I did not think that I could be more depressed than I felt during and after attending last night’s performance of THE NARCISSIST by Stephen Carleton at the Opera House. Then, I woke up this morning and heard the 7am news bulletin about the new NSW Police Minister, Matt Brown, who had "quit the state cabinet just three days after being promoted" as details emerged of behaviour that were deemed inappropriate for a member of cabinet. My depression deepened. The elected Government of my state just seems to be made up and led by "Cowboys". In the final scene of THE NARCISSIST, the narcissist himself, a character called Xavier, after a career as a spin doctor for a media organisation, decides that his next career move will be as an elected member of government. The final moments of the play has our Xavier with an election poster – a huge photograph of him with the slogan “Our Xavier” beneath it. He “pulls out a texta and scribbles a moustache over it. He is about to exit then thinks again. Heads back to the poster and writes ‘POOF’ across his forehead. Winks at it. Exits.” Why a playwright in the year 2008 would think this was satire and/or funny is beyond me. It is a wildly antediluvian and inappropriate gesture. As this behaviour is supposed to be that of an approved candidate for government, (albeit fictional in this case ) it was a sad question I asked myself as I lay there in my bed “Is this Art reporting on Life?” or "Life imitating Art".
There used to be joke as your plane was coming into land in
In the program Stephen Carleton muses that when La Boite commissioned him to write THE NARCISSIST, "I decided to raid the larder of European theatre’s comedy tradition to find the right form for what it was I was trying to say politically. I read a lot of Jonson, Moliere, and Sheridan, through to Wilde." Mr Carleton in his biography tells us that he teaches playwriting, dramaturgy, postcolonial and Australian drama at UQ. (

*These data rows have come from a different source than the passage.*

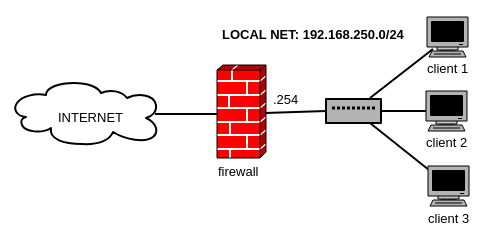
<!DOCTYPE html>
<html lang="en">
<head>
<meta charset="utf-8">
<title>Local network diagram</title>
<style>
:root {
  --paper: #ffffff;
  --ink: #000000;
  --brick: #ff0000;
  --brick-shade: #b40000;
  --mortar: #ffffff;
  --metal: #b3b3b3;
  --metal-light: #c8c8c8;
  --metal-dark: #808080;
}
* { box-sizing: border-box; }
html, body { margin: 0; overflow: hidden; background: var(--paper); }
.diagram {
  position: relative;
  width: 484px;
  height: 244px;
  overflow: hidden;
  background: var(--paper);
  color: var(--ink);
  font: 13px/15px "Liberation Sans", sans-serif;
}
.drawing { position: absolute; left: 0; top: 0; display: block; }
.label { position: absolute; margin: 0; white-space: nowrap; }
.net-title { left: 222px; top: 27px; font-size: 13px; font-weight: 700; }
.internet { left: 58px; top: 110px; }
.gateway { left: 273px; top: 92px; }
.firewall { left: 218px; top: 164px; }
.client-1 { left: 427px; top: 61px; }
.client-2 { left: 426px; top: 135px; }
.client-3 { left: 428px; top: 211px; }
.links { stroke: var(--ink); stroke-width: 2; }
.outline { stroke: var(--ink); stroke-linejoin: round; }
.cloud { fill: var(--paper); stroke-width: 2; }
.front { fill: var(--brick); }
.side { fill: var(--brick-shade); }
.joints { fill: none; stroke: var(--mortar); stroke-width: 2; }
.side-joints { fill: none; stroke: var(--mortar); stroke-width: 1.4; }
.metal { fill: var(--metal); }
.metal-light { fill: var(--metal-light); }
.metal-dark { fill: var(--metal-dark); }
.screen { fill: var(--ink); }
.ports { stroke: var(--ink); stroke-width: 3; stroke-dasharray: 3 2; }
</style>
</head>
<body>
<main class="diagram">
  <svg class="drawing" width="484" height="244" viewBox="0 0 484 244" aria-hidden="true">
    <defs>
      <g id="computer">
        <path class="metal-dark outline" d="M15 31H28V36H15Z"/>
        <path class="metal outline" d="M6 35H37L40 41H3Z"/>
        <path d="M8 38H35" stroke="var(--ink)"/>
        <path class="metal-light outline" d="M11 30H32V34H11Z"/>
        <rect class="metal outline" x="1" y="1" width="41" height="30"/>
        <rect class="screen" x="5" y="5" width="33" height="21" rx="1"/>
        <path d="M33 28.5H37" stroke="var(--ink)"/>
      </g>
    </defs>

    <g class="links">
      <line x1="155" y1="114" x2="217" y2="114"/>
      <line x1="265" y1="113" x2="326" y2="111"/>
      <line x1="370" y1="98" x2="433" y2="49"/>
      <line x1="381" y1="111" x2="426" y2="111"/>
      <line x1="370" y1="123" x2="429" y2="170"/>
    </g>

    <path class="cloud outline" d="M46 95C46 87 60 83 74 83C88 83 98 87 101 93C110 89 122 91 127 98C137 93 154 94 156 105C157 111 153 116 146 118C157 123 159 132 153 137C145 143 126 140 113 132C110 140 99 145 82 144C63 144 49 139 51 128C42 134 25 132 22 125C20 121 22 118 26 117C16 116 13 109 17 103C22 96 35 93 46 95Z"/>

    <g>
      <polygon class="side" points="260,70 266,65 266,152 260,158"/>
      <polygon class="side" points="217,70 223,65 266,65 260,70"/>
      <rect class="front" x="217" y="70" width="43" height="88"/>
      <path class="joints" d="M217 81H260M217 95H260M217 108H260M217 122H260M217 135H260M217 149H260M232 70V81M247 81V95M229 95V108M247 108V122M230 122V135M247 135V149M230 149V158"/>
      <path class="side-joints" d="M260 81L266 76M260 95L266 90M260 108L266 103M260 122L266 117M260 135L266 130M260 149L266 144M232 70L238 65"/>
      <g class="outline" fill="none">
        <path d="M217 70L223 65H266V152L260 158H217ZM217 70H260V158M260 70L266 65"/>
      </g>
    </g>

    <rect class="metal outline" x="326" y="99" width="55" height="24" stroke-width="2"/>
    <line class="ports" x1="332" y1="108" x2="375" y2="108"/>

    <use href="#computer" x="426" y="16"/>
    <use href="#computer" x="425" y="90"/>
    <use href="#computer" x="427" y="165"/>
  </svg>

  <h1 class="label net-title">LOCAL NET: 192.168.250.0/24</h1>
  <p class="label internet">INTERNET</p>
  <p class="label gateway">.254</p>
  <p class="label firewall">firewall</p>
  <p class="label client-1">client 1</p>
  <p class="label client-2">client 2</p>
  <p class="label client-3">client 3</p>
</main>
</body>
</html>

The writing in this play has a good sense of farce structure but the writing of the characters lacks depth and insight, the comic "gags" and exchanges hardly rise above university revue wit: facile and/or plain offensive. The actors in this production should be given medals of honour for sheer bravado and skill as they desperately rev themselves up to keep this thin piece of trivia afloat. In fact the two women Andrea Moor and Judy Hainsworth are worth watching to see the power of will and technique over slender material to create some semblance of believability and comedy. Of the men I thought James Stewart gave a terminably stupid character a real basis for existence other than as a function for the writer.
If this text was chosen because it was A: an Australian Play and B: it was a comedy, might I suggest that the presentation of a rarely seen (at least in
This is not a Co-Op production. This is a production of
Playing now until 11 October. Book online or call 02 9250 177.